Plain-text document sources
▬▬▬
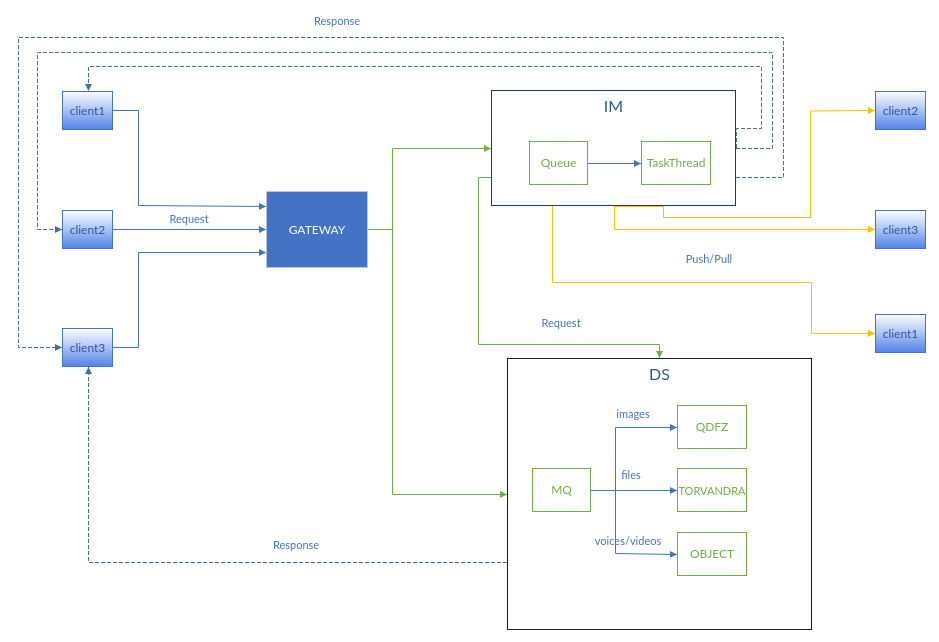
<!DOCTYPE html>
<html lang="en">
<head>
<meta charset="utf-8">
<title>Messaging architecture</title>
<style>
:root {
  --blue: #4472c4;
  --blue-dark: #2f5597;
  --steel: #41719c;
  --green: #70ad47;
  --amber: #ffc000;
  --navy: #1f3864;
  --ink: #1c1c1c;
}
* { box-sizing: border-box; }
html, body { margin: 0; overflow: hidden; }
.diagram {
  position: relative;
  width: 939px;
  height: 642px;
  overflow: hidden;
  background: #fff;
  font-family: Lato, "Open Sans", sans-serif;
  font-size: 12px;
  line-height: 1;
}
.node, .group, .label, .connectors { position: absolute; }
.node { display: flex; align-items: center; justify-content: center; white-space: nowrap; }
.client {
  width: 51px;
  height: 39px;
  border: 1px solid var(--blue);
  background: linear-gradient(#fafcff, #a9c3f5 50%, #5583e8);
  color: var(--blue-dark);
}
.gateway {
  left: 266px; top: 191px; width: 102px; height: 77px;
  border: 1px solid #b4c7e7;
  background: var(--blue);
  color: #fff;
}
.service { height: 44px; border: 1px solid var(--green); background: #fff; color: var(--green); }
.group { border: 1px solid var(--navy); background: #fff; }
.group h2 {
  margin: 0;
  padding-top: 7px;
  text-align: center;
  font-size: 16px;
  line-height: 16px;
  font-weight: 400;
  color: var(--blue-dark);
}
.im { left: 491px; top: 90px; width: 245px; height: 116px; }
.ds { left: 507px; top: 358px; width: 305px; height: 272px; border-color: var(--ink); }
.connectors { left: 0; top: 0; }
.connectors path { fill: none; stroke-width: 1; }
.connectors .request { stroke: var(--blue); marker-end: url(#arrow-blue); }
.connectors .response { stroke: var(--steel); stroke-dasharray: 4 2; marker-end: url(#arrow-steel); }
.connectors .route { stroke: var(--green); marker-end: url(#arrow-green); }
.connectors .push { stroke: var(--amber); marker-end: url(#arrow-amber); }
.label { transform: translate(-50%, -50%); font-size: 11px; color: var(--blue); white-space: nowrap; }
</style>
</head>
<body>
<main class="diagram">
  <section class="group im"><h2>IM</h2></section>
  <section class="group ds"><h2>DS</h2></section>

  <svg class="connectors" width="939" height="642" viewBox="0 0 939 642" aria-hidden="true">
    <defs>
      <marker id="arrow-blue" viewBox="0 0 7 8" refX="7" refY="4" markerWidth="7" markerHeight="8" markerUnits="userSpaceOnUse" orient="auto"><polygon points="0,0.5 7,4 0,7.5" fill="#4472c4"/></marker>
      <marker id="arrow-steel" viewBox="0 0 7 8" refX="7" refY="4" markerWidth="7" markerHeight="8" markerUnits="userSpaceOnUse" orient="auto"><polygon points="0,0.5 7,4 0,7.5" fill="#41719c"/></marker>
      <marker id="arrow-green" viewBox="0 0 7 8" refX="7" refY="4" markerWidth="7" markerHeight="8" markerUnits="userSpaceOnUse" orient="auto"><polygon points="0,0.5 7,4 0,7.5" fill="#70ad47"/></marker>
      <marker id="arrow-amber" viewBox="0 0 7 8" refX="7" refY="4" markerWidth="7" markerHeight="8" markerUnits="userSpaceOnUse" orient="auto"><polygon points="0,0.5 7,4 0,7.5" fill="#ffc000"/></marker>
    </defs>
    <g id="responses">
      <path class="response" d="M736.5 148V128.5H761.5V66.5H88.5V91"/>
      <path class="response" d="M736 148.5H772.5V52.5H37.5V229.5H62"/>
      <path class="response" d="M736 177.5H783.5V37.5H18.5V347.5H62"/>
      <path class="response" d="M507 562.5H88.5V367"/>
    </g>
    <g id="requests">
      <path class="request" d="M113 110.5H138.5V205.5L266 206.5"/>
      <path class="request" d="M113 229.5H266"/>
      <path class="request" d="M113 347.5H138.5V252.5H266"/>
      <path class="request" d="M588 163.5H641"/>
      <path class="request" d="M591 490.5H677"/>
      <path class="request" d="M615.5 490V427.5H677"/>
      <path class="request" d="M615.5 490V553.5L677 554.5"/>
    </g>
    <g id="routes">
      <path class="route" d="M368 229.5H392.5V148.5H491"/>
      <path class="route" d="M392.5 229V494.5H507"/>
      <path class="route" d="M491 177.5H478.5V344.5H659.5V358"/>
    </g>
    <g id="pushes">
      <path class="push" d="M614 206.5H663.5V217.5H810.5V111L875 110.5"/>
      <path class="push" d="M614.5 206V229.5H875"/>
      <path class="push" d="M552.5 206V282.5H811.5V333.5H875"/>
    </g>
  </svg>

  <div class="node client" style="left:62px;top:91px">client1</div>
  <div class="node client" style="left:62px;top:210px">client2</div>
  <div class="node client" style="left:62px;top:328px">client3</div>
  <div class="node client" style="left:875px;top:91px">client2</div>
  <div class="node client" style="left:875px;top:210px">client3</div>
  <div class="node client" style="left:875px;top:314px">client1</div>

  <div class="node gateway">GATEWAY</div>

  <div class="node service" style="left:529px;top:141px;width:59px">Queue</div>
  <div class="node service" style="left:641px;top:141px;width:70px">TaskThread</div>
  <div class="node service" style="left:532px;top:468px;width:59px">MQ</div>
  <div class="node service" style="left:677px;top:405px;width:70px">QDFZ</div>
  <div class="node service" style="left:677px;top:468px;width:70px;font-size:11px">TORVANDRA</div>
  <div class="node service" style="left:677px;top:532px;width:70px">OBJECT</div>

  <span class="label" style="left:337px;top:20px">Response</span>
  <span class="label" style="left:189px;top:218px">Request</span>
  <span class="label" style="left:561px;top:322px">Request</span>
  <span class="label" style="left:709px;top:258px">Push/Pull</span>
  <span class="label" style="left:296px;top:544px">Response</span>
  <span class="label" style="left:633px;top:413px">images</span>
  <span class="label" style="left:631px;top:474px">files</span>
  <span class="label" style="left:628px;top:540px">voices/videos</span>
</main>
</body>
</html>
▬▬▬
— TASK DIRECTIONS —
All of the entries must be reproduced exactly, apart from the pictures, which are to be dropped.

— COMPLETED EXERCISE —
<!DOCTYPE html>
<html lang="en">
<head>
<meta charset="utf-8">
<title>Messaging architecture</title>
<style>
:root {
  --blue: #4472c4;
  --blue-dark: #2f5597;
  --steel: #41719c;
  --green: #70ad47;
  --amber: #ffc000;
  --navy: #1f3864;
  --ink: #1c1c1c;
}
* { box-sizing: border-box; }
html, body { margin: 0; overflow: hidden; }
.diagram {
  position: relative;
  width: 939px;
  height: 642px;
  overflow: hidden;
  background: #fff;
  font-family: Lato, "Open Sans", sans-serif;
  font-size: 12px;
  line-height: 1;
}
.node, .group, .label, .connectors { position: absolute; }
.node { display: flex; align-items: center; justify-content: center; white-space: nowrap; }
.client {
  width: 51px;
  height: 39px;
  border: 1px solid var(--blue);
  background: linear-gradient(#fafcff, #a9c3f5 50%, #5583e8);
  color: var(--blue-dark);
}
.gateway {
  left: 266px; top: 191px; width: 102px; height: 77px;
  border: 1px solid #b4c7e7;
  background: var(--blue);
  color: #fff;
}
.service { height: 44px; border: 1px solid var(--green); background: #fff; color: var(--green); }
.group { border: 1px solid var(--navy); background: #fff; }
.group h2 {
  margin: 0;
  padding-top: 7px;
  text-align: center;
  font-size: 16px;
  line-height: 16px;
  font-weight: 400;
  color: var(--blue-dark);
}
.im { left: 491px; top: 90px; width: 245px; height: 116px; }
.ds { left: 507px; top: 358px; width: 305px; height: 272px; border-color: var(--ink); }
.connectors { left: 0; top: 0; }
.connectors path { fill: none; stroke-width: 1; }
.connectors .request { stroke: var(--blue); marker-end: url(#arrow-blue); }
.connectors .response { stroke: var(--steel); stroke-dasharray: 4 2; marker-end: url(#arrow-steel); }
.connectors .route { stroke: var(--green); marker-end: url(#arrow-green); }
.connectors .push { stroke: var(--amber); marker-end: url(#arrow-amber); }
.label { transform: translate(-50%, -50%); font-size: 11px; color: var(--blue); white-space: nowrap; }
</style>
</head>
<body>
<main class="diagram">
  <section class="group im"><h2>IM</h2></section>
  <section class="group ds"><h2>DS</h2></section>

  <svg class="connectors" width="939" height="642" viewBox="0 0 939 642" aria-hidden="true">
    <defs>
      <marker id="arrow-blue" viewBox="0 0 7 8" refX="7" refY="4" markerWidth="7" markerHeight="8" markerUnits="userSpaceOnUse" orient="auto"><polygon points="0,0.5 7,4 0,7.5" fill="#4472c4"/></marker>
      <marker id="arrow-steel" viewBox="0 0 7 8" refX="7" refY="4" markerWidth="7" markerHeight="8" markerUnits="userSpaceOnUse" orient="auto"><polygon points="0,0.5 7,4 0,7.5" fill="#41719c"/></marker>
      <marker id="arrow-green" viewBox="0 0 7 8" refX="7" refY="4" markerWidth="7" markerHeight="8" markerUnits="userSpaceOnUse" orient="auto"><polygon points="0,0.5 7,4 0,7.5" fill="#70ad47"/></marker>
      <marker id="arrow-amber" viewBox="0 0 7 8" refX="7" refY="4" markerWidth="7" markerHeight="8" markerUnits="userSpaceOnUse" orient="auto"><polygon points="0,0.5 7,4 0,7.5" fill="#ffc000"/></marker>
    </defs>
    <g id="responses">
      <path class="response" d="M736.5 148V128.5H761.5V66.5H88.5V91"/>
      <path class="response" d="M736 148.5H772.5V52.5H37.5V229.5H62"/>
      <path class="response" d="M736 177.5H783.5V37.5H18.5V347.5H62"/>
      <path class="response" d="M507 562.5H88.5V367"/>
    </g>
    <g id="requests">
      <path class="request" d="M113 110.5H138.5V205.5L266 206.5"/>
      <path class="request" d="M113 229.5H266"/>
      <path class="request" d="M113 347.5H138.5V252.5H266"/>
      <path class="request" d="M588 163.5H641"/>
      <path class="request" d="M591 490.5H677"/>
      <path class="request" d="M615.5 490V427.5H677"/>
      <path class="request" d="M615.5 490V553.5L677 554.5"/>
    </g>
    <g id="routes">
      <path class="route" d="M368 229.5H392.5V148.5H491"/>
      <path class="route" d="M392.5 229V494.5H507"/>
      <path class="route" d="M491 177.5H478.5V344.5H659.5V358"/>
    </g>
    <g id="pushes">
      <path class="push" d="M614 206.5H663.5V217.5H810.5V111L875 110.5"/>
      <path class="push" d="M614.5 206V229.5H875"/>
      <path class="push" d="M552.5 206V282.5H811.5V333.5H875"/>
    </g>
  </svg>

  <div class="node client" style="left:62px;top:91px">client1</div>
  <div class="node client" style="left:62px;top:210px">client2</div>
  <div class="node client" style="left:62px;top:328px">client3</div>
  <div class="node client" style="left:875px;top:91px">client2</div>
  <div class="node client" style="left:875px;top:210px">client3</div>
  <div class="node client" style="left:875px;top:314px">client1</div>

  <div class="node gateway">GATEWAY</div>

  <div class="node service" style="left:529px;top:141px;width:59px">Queue</div>
  <div class="node service" style="left:641px;top:141px;width:70px">TaskThread</div>
  <div class="node service" style="left:532px;top:468px;width:59px">MQ</div>
  <div class="node service" style="left:677px;top:405px;width:70px">QDFZ</div>
  <div class="node service" style="left:677px;top:468px;width:70px;font-size:11px">TORVANDRA</div>
  <div class="node service" style="left:677px;top:532px;width:70px">OBJECT</div>

  <span class="label" style="left:337px;top:20px">Response</span>
  <span class="label" style="left:189px;top:218px">Request</span>
  <span class="label" style="left:561px;top:322px">Request</span>
  <span class="label" style="left:709px;top:258px">Push/Pull</span>
  <span class="label" style="left:296px;top:544px">Response</span>
  <span class="label" style="left:633px;top:413px">images</span>
  <span class="label" style="left:631px;top:474px">files</span>
  <span class="label" style="left:628px;top:540px">voices/videos</span>
</main>
</body>
</html>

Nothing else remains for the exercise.